(Data extracted from a collection)
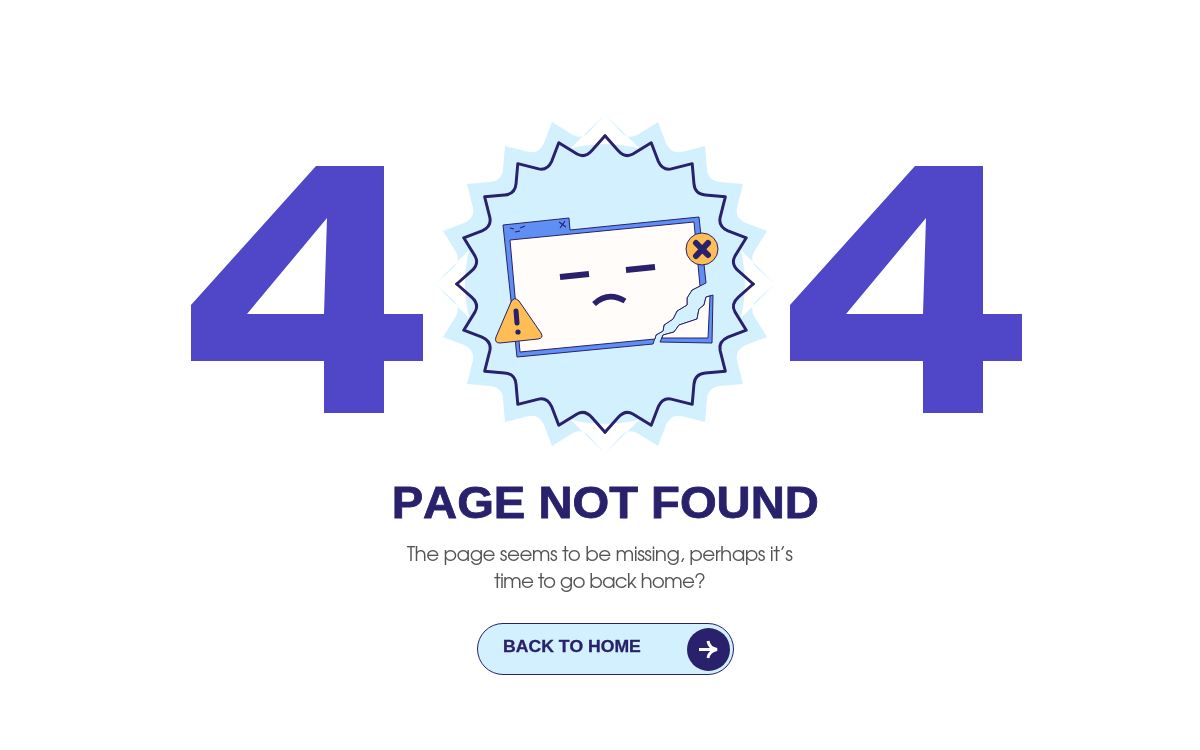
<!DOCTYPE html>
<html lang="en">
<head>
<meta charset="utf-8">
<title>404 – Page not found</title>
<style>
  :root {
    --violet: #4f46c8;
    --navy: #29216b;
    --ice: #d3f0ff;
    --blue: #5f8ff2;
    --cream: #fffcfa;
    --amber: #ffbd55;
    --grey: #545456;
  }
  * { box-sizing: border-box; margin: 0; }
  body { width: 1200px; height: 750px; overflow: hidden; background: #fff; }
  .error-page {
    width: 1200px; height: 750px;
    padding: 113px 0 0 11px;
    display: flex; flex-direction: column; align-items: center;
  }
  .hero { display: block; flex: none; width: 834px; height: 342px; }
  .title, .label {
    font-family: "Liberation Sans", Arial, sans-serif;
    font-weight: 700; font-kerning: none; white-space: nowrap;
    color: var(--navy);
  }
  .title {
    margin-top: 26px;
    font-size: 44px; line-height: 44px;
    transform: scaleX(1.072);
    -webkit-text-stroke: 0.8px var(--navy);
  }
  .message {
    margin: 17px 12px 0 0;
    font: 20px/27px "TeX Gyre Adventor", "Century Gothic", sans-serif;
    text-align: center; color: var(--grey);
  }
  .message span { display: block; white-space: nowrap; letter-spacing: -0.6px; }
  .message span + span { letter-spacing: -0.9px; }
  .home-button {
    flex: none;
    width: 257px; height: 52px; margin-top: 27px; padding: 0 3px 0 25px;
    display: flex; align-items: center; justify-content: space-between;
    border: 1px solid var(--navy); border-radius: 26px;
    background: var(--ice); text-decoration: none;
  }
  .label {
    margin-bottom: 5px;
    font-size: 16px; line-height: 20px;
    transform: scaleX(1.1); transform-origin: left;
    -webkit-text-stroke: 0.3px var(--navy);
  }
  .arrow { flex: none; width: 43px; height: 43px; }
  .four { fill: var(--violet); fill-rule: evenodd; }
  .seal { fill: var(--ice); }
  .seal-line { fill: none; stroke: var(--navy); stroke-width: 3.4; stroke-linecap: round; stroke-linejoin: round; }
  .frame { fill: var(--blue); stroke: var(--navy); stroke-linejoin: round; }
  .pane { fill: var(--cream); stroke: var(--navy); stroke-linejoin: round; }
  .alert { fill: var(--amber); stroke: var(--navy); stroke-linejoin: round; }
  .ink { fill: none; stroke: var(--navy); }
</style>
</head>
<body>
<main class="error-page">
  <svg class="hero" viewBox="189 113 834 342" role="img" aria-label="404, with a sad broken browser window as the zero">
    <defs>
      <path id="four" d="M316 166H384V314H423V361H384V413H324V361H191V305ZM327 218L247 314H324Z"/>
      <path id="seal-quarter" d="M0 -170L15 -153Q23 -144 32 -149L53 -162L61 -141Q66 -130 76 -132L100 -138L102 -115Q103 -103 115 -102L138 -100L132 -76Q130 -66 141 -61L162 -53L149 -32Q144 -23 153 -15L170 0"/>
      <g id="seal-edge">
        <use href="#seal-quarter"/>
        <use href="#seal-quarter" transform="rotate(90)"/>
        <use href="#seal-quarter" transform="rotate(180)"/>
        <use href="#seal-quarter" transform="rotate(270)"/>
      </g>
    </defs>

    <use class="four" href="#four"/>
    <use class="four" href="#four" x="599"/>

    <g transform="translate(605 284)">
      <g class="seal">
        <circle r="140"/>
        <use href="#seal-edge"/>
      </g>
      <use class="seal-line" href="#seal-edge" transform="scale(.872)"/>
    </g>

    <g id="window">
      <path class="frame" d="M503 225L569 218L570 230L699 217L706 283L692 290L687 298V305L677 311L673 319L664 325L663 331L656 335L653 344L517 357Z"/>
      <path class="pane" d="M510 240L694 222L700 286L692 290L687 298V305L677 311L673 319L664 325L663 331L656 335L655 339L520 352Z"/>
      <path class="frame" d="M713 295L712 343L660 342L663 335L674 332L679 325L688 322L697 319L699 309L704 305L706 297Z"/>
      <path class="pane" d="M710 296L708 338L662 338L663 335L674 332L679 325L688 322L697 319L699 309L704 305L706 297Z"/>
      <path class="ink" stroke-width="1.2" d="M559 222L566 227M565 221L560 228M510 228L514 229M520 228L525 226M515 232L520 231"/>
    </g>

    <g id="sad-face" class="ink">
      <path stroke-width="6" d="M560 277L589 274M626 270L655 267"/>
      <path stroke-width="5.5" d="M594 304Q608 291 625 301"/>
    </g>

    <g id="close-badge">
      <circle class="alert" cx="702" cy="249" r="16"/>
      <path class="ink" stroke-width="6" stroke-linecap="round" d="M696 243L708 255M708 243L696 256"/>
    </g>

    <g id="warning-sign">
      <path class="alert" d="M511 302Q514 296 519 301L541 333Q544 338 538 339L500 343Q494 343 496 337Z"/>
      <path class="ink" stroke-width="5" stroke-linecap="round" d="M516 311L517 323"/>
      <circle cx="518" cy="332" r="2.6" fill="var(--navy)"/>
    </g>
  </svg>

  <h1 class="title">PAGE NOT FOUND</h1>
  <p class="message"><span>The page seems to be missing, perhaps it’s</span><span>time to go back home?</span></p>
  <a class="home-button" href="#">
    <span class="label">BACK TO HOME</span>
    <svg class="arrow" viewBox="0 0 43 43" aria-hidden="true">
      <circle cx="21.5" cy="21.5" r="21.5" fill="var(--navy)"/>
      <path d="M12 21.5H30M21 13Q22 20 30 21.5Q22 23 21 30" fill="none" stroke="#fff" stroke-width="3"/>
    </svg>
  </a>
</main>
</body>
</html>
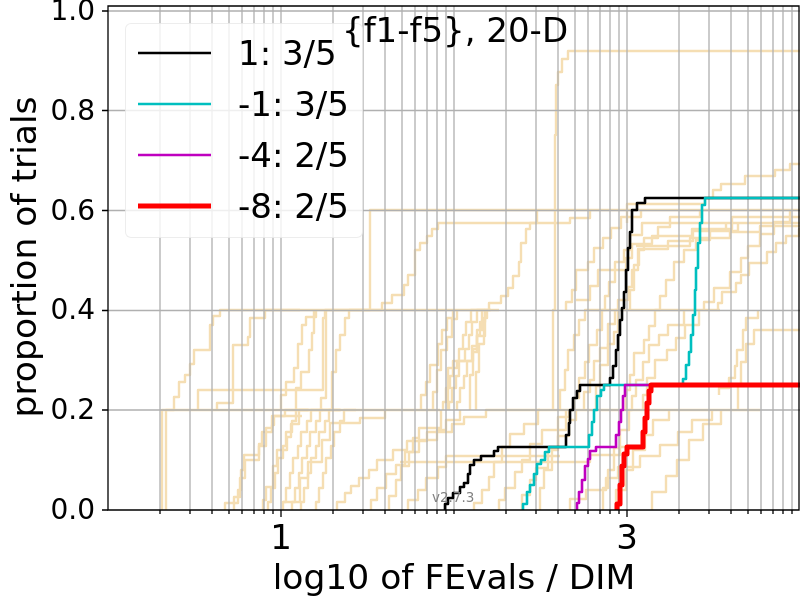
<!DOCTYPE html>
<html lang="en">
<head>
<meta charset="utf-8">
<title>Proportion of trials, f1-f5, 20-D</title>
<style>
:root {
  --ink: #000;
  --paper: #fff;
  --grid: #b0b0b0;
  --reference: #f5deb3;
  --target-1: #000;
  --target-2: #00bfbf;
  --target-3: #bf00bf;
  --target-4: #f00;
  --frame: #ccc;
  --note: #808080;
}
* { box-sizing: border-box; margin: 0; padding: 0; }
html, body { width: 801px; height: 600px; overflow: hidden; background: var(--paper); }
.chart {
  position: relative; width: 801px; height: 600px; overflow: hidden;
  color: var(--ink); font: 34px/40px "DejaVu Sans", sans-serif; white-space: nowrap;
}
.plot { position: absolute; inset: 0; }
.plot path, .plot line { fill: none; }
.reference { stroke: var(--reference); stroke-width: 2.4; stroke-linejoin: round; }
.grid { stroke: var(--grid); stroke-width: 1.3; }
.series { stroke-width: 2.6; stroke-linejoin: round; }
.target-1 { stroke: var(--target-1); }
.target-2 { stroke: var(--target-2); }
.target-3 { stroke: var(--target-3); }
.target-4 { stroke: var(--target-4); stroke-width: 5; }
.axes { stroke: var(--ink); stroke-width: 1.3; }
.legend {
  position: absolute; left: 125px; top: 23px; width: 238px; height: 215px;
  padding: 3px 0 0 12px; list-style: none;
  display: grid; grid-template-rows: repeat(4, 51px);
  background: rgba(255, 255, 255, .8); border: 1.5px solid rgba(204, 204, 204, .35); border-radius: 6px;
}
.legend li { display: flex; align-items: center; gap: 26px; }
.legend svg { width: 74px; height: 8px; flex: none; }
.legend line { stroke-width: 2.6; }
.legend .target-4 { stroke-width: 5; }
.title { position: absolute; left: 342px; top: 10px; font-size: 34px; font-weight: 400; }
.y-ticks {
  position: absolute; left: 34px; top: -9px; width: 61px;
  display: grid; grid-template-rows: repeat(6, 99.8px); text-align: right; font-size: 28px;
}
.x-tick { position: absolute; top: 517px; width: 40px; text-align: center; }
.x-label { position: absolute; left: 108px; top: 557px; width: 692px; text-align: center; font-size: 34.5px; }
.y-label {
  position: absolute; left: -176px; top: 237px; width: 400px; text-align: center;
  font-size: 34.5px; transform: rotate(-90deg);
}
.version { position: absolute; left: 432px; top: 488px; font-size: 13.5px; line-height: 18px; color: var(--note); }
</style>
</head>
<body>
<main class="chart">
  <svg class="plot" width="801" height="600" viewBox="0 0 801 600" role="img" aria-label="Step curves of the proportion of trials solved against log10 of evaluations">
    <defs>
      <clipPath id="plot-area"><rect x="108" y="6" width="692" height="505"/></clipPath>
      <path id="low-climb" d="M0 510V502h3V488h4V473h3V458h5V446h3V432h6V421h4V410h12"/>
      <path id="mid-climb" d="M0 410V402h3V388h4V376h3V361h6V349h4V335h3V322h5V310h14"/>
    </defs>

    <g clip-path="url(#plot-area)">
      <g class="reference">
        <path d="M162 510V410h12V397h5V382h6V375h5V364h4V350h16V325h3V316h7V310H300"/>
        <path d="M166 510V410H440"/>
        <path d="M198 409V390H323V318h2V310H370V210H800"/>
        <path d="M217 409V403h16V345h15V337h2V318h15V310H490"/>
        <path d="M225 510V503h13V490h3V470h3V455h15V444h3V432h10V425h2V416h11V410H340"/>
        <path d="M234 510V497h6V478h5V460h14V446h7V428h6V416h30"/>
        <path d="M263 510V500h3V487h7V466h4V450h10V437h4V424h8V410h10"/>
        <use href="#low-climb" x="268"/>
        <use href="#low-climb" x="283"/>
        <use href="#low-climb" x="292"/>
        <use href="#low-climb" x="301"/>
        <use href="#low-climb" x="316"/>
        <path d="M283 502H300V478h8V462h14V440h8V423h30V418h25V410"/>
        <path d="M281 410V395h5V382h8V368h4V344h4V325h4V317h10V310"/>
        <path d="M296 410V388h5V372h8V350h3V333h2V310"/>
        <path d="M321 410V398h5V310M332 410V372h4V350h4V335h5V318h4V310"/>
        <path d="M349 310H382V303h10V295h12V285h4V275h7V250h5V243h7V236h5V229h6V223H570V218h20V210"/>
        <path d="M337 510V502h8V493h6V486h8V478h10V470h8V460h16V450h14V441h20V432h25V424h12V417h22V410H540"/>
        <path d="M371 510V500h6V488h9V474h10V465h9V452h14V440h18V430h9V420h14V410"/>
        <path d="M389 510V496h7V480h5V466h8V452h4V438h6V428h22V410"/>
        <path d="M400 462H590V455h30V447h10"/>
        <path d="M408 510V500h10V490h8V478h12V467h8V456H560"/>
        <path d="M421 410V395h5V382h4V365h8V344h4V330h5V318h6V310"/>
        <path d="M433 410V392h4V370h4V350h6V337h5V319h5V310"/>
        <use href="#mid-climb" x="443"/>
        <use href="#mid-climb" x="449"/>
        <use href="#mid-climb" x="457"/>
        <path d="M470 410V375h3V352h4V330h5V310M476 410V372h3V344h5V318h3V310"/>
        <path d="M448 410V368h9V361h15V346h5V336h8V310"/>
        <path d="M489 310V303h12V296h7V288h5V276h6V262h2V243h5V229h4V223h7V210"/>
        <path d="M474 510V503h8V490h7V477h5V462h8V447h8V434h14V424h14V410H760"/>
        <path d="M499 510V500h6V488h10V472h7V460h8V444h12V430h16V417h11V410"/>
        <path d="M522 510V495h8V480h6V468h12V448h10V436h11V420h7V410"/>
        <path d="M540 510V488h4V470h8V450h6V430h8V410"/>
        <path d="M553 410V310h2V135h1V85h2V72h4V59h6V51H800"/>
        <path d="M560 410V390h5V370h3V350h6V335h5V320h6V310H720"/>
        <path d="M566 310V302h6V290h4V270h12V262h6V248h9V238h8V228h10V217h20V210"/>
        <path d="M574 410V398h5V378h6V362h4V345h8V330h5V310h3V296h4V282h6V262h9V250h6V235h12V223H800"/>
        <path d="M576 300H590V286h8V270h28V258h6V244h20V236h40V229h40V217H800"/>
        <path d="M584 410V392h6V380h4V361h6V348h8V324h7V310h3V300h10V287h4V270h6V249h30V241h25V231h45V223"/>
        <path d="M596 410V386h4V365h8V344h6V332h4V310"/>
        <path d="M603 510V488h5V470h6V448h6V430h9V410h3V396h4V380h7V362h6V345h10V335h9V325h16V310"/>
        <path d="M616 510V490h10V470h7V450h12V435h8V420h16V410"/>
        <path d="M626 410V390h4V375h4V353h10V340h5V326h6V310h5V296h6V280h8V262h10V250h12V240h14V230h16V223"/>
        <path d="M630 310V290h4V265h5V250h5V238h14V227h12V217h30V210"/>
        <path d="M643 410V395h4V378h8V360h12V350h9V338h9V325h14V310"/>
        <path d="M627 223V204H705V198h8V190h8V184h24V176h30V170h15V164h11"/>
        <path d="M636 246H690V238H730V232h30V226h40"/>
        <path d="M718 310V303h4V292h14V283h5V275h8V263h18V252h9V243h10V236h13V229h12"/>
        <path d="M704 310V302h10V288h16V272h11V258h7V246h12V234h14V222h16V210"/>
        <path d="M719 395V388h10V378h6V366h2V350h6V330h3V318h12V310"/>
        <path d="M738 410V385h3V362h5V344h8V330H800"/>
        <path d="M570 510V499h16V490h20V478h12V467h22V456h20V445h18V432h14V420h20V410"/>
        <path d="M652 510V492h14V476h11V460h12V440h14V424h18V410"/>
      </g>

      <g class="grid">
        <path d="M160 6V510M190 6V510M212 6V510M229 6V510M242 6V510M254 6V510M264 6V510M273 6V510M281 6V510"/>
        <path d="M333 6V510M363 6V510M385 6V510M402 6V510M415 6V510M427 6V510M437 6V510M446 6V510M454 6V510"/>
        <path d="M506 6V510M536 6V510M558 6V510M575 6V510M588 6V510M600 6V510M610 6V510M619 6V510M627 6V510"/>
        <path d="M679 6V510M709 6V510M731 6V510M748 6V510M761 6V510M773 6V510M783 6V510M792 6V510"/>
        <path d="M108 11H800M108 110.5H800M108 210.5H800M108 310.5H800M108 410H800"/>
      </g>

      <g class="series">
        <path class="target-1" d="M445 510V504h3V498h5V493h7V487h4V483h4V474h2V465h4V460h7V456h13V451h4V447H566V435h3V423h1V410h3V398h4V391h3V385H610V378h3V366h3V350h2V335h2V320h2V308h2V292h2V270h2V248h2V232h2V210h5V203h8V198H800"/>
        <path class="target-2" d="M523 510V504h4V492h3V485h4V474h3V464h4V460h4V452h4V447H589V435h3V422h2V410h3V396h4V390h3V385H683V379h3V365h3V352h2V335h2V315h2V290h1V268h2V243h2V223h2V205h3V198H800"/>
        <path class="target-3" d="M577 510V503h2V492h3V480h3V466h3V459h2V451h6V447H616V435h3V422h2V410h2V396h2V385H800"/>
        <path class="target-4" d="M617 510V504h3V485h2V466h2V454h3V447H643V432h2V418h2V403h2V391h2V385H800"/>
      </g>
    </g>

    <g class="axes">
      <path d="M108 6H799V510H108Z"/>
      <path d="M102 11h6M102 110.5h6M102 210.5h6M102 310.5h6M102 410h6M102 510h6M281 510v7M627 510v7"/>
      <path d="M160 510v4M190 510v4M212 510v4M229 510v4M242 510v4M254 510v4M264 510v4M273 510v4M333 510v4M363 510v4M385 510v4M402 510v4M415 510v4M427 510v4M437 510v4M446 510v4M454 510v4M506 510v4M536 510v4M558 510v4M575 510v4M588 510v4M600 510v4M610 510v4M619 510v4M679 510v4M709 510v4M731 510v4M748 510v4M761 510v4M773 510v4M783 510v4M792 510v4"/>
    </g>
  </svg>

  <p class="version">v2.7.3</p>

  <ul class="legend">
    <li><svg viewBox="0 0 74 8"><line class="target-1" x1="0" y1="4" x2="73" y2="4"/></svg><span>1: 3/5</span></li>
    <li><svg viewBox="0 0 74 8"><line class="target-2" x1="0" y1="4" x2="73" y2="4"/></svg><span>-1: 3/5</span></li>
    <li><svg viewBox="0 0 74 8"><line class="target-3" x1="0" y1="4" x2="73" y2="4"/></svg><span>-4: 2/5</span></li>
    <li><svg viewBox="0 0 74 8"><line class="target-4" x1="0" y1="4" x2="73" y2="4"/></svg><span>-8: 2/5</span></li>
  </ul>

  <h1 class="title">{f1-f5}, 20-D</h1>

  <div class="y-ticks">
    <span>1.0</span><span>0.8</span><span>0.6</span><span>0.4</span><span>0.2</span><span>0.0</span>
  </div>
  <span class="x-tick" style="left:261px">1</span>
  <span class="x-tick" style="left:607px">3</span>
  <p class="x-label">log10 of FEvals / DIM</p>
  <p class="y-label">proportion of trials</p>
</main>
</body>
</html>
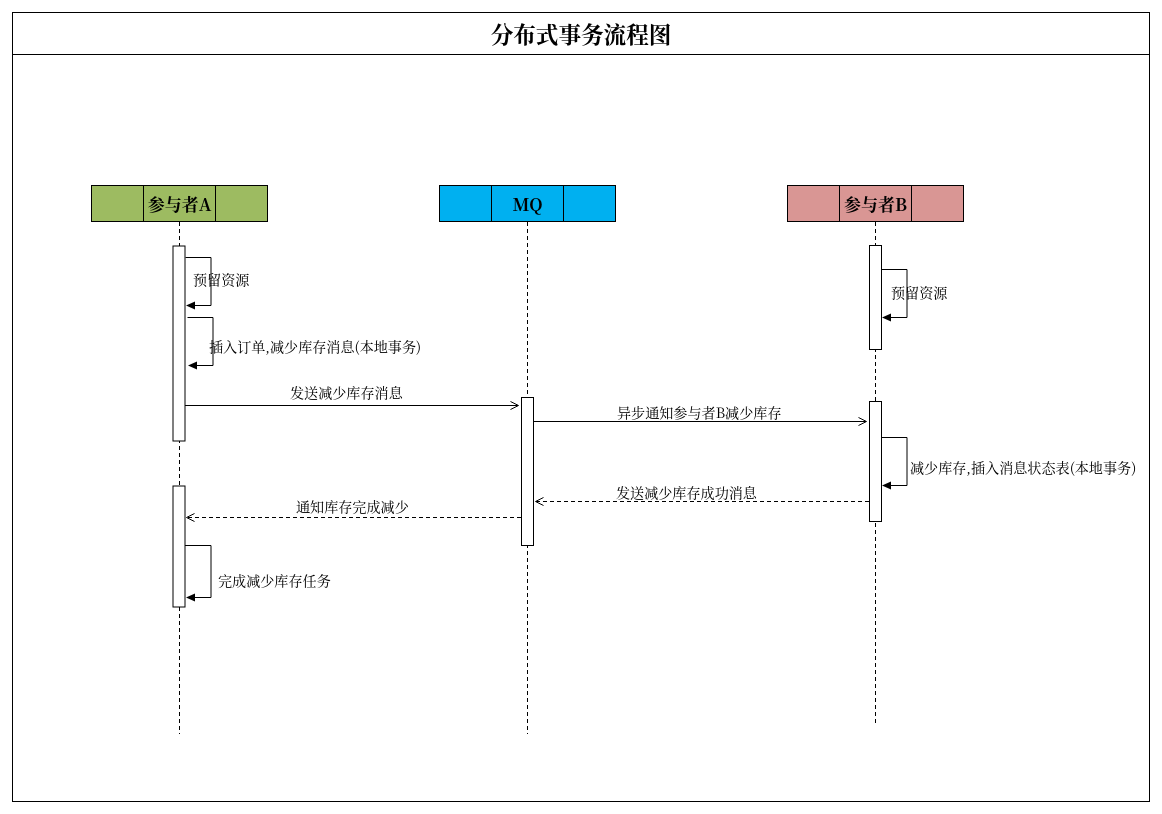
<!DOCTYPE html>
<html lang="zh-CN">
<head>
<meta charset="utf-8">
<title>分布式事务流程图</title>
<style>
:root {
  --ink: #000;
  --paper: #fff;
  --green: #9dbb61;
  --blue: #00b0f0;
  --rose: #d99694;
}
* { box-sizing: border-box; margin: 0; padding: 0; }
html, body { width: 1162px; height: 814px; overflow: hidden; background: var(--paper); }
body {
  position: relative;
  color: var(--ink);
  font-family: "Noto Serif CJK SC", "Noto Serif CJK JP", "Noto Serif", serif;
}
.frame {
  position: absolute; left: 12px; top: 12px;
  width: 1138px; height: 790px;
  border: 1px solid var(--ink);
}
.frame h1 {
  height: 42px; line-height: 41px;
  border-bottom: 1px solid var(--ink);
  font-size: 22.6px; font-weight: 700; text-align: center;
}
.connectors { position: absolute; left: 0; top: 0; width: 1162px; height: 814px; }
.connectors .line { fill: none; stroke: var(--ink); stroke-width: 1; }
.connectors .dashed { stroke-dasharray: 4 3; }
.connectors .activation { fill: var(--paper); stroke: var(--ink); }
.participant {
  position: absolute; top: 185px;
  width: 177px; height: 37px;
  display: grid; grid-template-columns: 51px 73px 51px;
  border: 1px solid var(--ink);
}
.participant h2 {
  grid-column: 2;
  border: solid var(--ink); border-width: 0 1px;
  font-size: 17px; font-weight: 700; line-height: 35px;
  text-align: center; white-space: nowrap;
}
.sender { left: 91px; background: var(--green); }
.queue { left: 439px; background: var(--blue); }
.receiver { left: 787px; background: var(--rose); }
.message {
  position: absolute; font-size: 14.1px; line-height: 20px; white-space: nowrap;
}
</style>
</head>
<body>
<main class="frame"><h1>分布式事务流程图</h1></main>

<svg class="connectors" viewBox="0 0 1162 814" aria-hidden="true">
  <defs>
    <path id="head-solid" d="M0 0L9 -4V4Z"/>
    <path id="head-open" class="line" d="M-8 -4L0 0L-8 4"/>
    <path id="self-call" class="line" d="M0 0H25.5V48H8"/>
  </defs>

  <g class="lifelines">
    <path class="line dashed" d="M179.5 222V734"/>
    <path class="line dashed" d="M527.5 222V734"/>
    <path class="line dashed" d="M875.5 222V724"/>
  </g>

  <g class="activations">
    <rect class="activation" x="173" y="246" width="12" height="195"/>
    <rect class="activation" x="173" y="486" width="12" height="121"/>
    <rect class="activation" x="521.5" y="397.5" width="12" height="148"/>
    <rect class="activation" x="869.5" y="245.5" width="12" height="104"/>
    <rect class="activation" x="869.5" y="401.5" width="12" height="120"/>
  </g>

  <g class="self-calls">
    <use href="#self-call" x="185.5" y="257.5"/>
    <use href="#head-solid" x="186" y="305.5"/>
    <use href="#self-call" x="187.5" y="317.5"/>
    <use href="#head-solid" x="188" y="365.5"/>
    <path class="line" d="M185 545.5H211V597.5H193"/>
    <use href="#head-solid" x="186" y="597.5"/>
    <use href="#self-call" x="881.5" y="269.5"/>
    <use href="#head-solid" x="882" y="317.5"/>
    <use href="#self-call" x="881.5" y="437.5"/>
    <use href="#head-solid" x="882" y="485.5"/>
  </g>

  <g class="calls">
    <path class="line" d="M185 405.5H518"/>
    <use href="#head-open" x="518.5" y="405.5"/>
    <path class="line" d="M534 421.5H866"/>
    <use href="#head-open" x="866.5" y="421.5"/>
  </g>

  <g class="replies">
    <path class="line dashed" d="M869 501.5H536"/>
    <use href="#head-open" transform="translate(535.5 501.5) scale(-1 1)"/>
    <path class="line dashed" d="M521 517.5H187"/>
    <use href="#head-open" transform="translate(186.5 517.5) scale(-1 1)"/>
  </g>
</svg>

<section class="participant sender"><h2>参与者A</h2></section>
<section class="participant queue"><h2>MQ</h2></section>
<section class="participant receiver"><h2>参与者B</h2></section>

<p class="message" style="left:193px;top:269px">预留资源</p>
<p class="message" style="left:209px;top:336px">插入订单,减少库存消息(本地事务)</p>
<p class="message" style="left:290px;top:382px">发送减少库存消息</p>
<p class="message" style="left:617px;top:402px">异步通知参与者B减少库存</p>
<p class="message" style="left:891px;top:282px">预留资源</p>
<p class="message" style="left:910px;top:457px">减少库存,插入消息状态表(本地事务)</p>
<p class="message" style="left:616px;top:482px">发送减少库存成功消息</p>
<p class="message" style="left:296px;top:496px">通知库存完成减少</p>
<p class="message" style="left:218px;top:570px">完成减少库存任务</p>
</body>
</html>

▶ _Work to be completed_
The answer should consist of every line above in which "self" appears.

▶ _Your response_
    <path id="self-call" class="line" d="M0 0H25.5V48H8"/>
  <g class="self-calls">
    <use href="#self-call" x="185.5" y="257.5"/>
    <use href="#self-call" x="187.5" y="317.5"/>
    <use href="#self-call" x="881.5" y="269.5"/>
    <use href="#self-call" x="881.5" y="437.5"/>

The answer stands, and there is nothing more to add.